* Work to complete *
Copy, exactly and without additions, every line in the records below from the one holding "var(--ink); stroke-width: 1;" through the one holding "9.1px; font-weight: 700;", both ends included.

Stored dataset items:
************

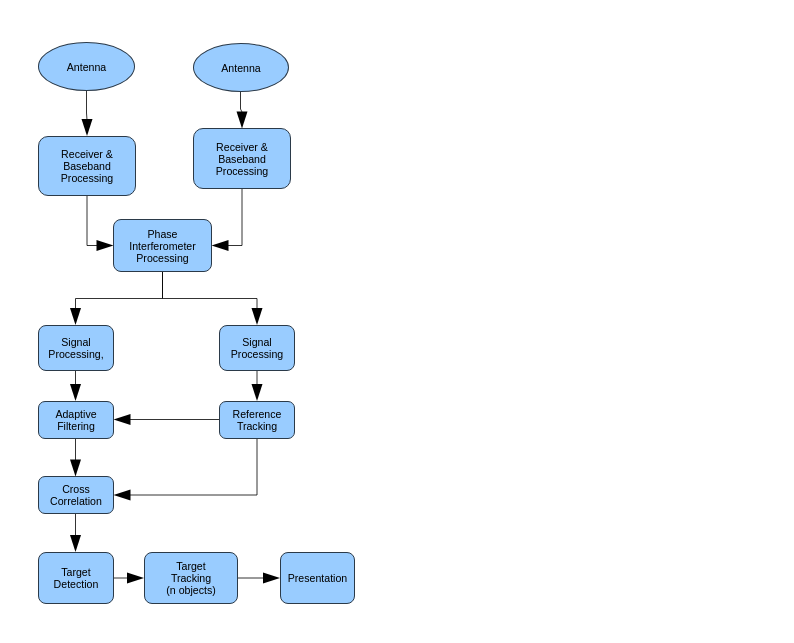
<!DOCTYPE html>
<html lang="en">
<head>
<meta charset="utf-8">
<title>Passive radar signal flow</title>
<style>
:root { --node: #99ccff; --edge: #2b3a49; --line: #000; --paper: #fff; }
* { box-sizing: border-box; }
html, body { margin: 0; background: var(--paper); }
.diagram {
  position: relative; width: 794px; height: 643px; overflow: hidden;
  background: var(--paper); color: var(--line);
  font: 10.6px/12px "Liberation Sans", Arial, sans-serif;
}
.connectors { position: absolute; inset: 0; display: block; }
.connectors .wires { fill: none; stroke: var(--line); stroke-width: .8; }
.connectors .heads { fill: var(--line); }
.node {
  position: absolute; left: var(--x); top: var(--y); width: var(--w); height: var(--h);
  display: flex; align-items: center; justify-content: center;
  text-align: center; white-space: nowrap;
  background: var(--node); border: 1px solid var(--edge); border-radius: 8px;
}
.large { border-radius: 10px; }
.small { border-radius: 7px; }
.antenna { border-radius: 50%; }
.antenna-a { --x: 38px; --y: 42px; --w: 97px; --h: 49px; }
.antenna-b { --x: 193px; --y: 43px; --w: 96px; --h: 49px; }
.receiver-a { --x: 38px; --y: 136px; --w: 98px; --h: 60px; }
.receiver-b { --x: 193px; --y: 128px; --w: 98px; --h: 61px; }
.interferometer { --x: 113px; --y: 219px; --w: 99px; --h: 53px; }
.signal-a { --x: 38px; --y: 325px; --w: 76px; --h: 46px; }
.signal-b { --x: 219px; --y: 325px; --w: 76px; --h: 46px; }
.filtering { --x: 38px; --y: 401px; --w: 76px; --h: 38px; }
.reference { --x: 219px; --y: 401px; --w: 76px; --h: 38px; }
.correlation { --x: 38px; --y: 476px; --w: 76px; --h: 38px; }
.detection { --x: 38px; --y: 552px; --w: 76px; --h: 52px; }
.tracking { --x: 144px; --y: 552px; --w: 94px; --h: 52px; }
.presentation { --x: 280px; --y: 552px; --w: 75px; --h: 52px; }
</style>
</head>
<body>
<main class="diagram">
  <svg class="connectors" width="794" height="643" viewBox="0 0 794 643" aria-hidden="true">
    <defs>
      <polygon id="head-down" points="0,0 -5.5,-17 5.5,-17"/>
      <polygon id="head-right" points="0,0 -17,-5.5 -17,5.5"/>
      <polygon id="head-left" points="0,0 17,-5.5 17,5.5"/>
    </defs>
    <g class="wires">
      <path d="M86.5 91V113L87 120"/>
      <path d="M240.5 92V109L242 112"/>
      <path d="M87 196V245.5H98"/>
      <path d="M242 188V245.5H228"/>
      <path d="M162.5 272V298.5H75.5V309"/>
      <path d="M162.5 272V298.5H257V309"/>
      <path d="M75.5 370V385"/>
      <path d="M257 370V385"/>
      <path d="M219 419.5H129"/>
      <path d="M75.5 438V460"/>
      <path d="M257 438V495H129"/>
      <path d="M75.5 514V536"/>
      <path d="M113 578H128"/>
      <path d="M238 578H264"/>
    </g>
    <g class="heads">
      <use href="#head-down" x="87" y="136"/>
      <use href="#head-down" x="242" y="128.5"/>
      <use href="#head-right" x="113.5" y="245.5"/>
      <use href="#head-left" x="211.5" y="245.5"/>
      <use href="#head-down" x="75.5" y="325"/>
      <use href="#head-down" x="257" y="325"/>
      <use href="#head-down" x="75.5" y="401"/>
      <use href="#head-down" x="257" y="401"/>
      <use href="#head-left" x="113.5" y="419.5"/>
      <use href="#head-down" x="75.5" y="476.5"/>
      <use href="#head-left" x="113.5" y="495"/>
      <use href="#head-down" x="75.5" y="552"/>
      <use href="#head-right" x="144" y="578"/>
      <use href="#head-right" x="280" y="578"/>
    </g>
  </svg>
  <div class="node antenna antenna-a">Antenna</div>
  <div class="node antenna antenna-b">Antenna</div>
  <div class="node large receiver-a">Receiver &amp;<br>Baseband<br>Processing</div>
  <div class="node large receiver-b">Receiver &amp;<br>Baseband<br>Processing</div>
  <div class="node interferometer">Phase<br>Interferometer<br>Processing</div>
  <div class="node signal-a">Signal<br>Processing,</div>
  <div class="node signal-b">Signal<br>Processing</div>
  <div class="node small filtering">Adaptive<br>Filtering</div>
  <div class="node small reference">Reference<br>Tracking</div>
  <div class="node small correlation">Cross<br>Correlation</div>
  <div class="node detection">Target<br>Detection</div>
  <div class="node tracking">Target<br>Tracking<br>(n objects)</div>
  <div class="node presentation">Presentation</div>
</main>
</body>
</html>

************

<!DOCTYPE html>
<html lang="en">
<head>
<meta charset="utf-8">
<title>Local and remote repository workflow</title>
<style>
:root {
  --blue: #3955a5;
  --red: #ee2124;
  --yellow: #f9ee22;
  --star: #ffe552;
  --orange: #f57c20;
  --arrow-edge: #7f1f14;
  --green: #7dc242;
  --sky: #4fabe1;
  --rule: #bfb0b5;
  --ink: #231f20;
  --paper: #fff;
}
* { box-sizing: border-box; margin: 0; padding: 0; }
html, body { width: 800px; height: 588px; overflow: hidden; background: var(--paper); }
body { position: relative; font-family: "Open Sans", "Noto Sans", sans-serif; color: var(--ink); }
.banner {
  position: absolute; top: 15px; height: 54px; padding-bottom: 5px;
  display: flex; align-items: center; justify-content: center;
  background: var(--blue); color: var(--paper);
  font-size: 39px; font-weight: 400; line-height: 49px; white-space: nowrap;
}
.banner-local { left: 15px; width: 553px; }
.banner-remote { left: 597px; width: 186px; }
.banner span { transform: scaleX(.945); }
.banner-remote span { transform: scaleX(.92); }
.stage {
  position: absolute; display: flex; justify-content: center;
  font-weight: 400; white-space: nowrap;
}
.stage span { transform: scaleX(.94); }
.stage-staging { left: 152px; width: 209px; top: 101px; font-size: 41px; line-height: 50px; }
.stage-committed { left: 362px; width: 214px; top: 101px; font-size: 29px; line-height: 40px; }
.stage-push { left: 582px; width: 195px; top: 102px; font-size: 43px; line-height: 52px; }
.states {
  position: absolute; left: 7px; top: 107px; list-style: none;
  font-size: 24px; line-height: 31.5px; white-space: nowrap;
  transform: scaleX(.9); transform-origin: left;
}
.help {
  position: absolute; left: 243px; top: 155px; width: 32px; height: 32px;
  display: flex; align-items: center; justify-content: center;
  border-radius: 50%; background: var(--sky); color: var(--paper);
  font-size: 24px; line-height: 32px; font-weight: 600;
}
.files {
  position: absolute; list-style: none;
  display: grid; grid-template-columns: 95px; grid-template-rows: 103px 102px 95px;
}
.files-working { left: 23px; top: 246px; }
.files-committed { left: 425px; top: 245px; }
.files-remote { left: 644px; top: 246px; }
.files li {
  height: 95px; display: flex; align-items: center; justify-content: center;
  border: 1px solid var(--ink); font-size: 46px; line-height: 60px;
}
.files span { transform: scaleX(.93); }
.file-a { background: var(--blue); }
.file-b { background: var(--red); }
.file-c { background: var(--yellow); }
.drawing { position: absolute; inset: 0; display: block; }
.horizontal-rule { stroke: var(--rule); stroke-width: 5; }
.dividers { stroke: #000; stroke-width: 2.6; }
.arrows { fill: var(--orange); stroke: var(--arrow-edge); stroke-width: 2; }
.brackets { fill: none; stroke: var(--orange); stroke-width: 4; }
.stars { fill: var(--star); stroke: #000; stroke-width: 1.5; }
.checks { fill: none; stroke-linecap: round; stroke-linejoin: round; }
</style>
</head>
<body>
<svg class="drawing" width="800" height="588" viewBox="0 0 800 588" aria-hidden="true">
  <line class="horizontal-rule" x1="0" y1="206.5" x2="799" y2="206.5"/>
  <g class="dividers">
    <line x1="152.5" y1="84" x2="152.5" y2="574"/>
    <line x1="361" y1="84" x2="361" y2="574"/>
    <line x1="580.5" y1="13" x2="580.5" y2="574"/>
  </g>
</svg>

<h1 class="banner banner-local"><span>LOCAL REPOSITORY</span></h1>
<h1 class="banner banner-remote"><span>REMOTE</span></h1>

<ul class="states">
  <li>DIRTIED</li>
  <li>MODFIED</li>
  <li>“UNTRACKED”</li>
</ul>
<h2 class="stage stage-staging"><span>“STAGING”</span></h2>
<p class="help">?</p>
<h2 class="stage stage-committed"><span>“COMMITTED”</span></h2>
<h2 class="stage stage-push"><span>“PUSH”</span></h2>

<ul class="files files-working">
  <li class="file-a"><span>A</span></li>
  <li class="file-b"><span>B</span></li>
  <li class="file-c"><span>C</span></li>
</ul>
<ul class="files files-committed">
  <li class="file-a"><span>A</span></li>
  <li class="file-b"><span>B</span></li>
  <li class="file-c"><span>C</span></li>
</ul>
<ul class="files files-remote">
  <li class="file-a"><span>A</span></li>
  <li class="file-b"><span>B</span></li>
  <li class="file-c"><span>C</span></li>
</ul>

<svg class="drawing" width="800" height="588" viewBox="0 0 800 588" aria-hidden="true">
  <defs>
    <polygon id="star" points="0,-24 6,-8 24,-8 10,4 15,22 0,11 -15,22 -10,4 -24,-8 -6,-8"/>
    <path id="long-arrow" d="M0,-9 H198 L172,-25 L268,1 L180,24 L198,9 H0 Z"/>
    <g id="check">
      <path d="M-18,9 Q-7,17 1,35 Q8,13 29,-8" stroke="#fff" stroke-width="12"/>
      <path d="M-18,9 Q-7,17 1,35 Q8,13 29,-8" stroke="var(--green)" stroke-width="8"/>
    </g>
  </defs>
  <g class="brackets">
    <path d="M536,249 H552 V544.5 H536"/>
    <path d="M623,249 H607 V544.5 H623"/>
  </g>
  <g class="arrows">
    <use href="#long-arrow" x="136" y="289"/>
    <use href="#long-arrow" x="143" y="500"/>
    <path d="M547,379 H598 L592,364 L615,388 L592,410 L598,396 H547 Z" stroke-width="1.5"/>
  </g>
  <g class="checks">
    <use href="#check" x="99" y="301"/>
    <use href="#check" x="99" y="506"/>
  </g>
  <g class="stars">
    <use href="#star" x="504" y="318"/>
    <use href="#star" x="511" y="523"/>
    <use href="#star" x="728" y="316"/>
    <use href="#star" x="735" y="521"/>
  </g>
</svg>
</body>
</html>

************

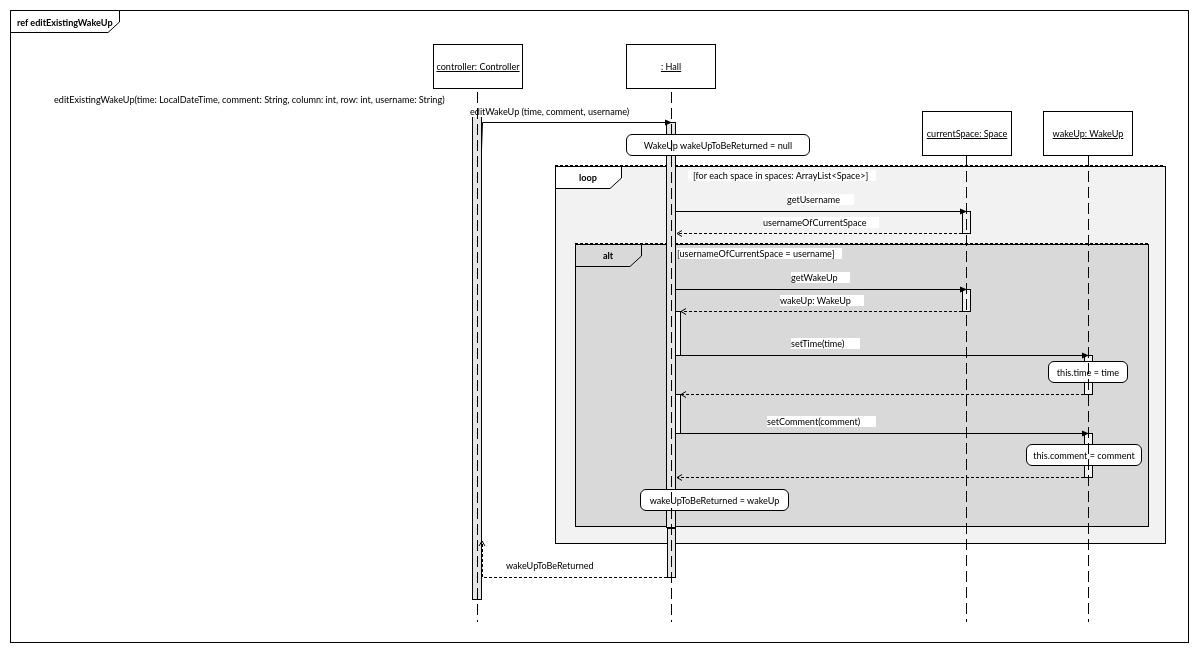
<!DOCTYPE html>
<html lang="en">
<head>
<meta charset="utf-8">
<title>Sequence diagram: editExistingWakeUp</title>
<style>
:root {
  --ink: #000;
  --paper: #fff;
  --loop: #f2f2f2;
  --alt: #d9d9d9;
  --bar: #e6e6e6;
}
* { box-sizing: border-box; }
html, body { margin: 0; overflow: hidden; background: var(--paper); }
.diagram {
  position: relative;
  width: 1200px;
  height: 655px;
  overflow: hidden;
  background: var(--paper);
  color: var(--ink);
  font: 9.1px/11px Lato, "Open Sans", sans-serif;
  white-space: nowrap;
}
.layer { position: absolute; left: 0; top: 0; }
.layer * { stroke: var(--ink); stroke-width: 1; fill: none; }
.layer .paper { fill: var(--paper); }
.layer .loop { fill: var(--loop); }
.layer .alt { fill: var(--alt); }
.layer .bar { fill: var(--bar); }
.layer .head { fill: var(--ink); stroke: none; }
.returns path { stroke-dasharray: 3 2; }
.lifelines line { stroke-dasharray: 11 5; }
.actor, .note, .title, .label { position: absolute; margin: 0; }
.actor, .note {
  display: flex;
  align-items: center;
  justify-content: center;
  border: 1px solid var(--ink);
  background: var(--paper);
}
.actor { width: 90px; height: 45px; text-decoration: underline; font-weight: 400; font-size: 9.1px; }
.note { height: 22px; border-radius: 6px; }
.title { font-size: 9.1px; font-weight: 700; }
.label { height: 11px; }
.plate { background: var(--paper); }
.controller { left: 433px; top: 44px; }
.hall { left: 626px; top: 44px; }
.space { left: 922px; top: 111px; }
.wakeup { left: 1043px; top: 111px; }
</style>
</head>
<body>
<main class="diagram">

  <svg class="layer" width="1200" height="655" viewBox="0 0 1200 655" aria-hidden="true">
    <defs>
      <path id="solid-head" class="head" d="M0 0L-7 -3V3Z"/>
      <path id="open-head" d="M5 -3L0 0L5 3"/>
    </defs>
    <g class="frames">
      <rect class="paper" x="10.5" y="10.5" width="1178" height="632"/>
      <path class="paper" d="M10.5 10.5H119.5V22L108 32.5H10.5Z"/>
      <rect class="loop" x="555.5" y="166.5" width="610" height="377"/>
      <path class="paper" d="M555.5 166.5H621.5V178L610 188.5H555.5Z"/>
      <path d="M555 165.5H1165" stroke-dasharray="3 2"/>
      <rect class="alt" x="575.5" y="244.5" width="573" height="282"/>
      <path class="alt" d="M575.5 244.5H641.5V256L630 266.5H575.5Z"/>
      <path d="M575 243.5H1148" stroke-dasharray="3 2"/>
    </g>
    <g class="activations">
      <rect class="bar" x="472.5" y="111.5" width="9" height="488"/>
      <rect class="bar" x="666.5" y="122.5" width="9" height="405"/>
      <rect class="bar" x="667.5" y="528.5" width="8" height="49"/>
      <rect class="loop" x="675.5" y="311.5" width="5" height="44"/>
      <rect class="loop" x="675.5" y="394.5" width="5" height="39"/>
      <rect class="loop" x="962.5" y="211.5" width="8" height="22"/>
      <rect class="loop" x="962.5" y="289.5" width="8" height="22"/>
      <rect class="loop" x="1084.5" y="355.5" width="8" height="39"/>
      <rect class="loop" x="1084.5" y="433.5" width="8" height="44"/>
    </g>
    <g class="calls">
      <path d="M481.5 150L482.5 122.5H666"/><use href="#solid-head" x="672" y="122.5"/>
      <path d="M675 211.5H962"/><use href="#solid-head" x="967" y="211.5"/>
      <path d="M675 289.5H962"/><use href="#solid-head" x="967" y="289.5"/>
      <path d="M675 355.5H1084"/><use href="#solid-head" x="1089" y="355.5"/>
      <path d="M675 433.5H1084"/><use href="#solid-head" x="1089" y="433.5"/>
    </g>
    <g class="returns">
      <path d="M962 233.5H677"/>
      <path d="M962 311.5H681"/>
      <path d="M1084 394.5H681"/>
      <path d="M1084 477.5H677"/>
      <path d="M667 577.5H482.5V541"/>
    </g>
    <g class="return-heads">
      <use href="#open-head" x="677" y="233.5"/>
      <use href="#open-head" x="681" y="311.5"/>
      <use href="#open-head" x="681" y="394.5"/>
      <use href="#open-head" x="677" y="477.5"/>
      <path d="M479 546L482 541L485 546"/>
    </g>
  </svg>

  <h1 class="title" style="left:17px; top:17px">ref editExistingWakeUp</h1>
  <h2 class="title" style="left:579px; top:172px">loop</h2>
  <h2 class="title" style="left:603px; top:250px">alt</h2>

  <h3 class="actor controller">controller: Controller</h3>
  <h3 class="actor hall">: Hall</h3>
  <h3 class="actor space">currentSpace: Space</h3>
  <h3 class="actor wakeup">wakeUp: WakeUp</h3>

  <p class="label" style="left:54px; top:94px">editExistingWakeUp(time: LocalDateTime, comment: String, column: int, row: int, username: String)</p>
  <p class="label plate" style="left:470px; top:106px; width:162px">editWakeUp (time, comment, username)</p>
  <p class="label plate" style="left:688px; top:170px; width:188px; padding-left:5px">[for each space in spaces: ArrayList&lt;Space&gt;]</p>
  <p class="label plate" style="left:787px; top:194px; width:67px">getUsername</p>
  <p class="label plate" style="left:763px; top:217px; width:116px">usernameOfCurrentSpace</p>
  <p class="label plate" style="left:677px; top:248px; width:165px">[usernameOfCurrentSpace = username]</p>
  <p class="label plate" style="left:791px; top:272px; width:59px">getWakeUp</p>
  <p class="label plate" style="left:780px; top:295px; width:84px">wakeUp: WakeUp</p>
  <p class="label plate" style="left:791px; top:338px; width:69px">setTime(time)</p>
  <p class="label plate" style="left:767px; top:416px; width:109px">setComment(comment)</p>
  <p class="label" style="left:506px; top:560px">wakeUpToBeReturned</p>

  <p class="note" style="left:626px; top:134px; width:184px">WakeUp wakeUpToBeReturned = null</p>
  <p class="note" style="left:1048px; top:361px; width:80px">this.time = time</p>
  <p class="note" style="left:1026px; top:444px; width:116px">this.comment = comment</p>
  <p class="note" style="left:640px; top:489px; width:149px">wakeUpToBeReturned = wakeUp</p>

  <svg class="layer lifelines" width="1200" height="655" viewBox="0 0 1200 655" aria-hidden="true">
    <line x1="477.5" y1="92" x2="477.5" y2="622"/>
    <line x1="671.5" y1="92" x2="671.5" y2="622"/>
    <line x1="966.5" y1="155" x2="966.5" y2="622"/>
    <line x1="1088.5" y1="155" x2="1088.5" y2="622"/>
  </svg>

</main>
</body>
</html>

************

* Answer for the task *
.layer * { stroke: var(--ink); stroke-width: 1; fill: none; }
.layer .paper { fill: var(--paper); }
.layer .loop { fill: var(--loop); }
.layer .alt { fill: var(--alt); }
.layer .bar { fill: var(--bar); }
.layer .head { fill: var(--ink); stroke: none; }
.returns path { stroke-dasharray: 3 2; }
.lifelines line { stroke-dasharray: 11 5; }
.actor, .note, .title, .label { position: absolute; margin: 0; }
.actor, .note {
  display: flex;
  align-items: center;
  justify-content: center;
  border: 1px solid var(--ink);
  background: var(--paper);
}
.actor { width: 90px; height: 45px; text-decoration: underline; font-weight: 400; font-size: 9.1px; }
.note { height: 22px; border-radius: 6px; }
.title { font-size: 9.1px; font-weight: 700; }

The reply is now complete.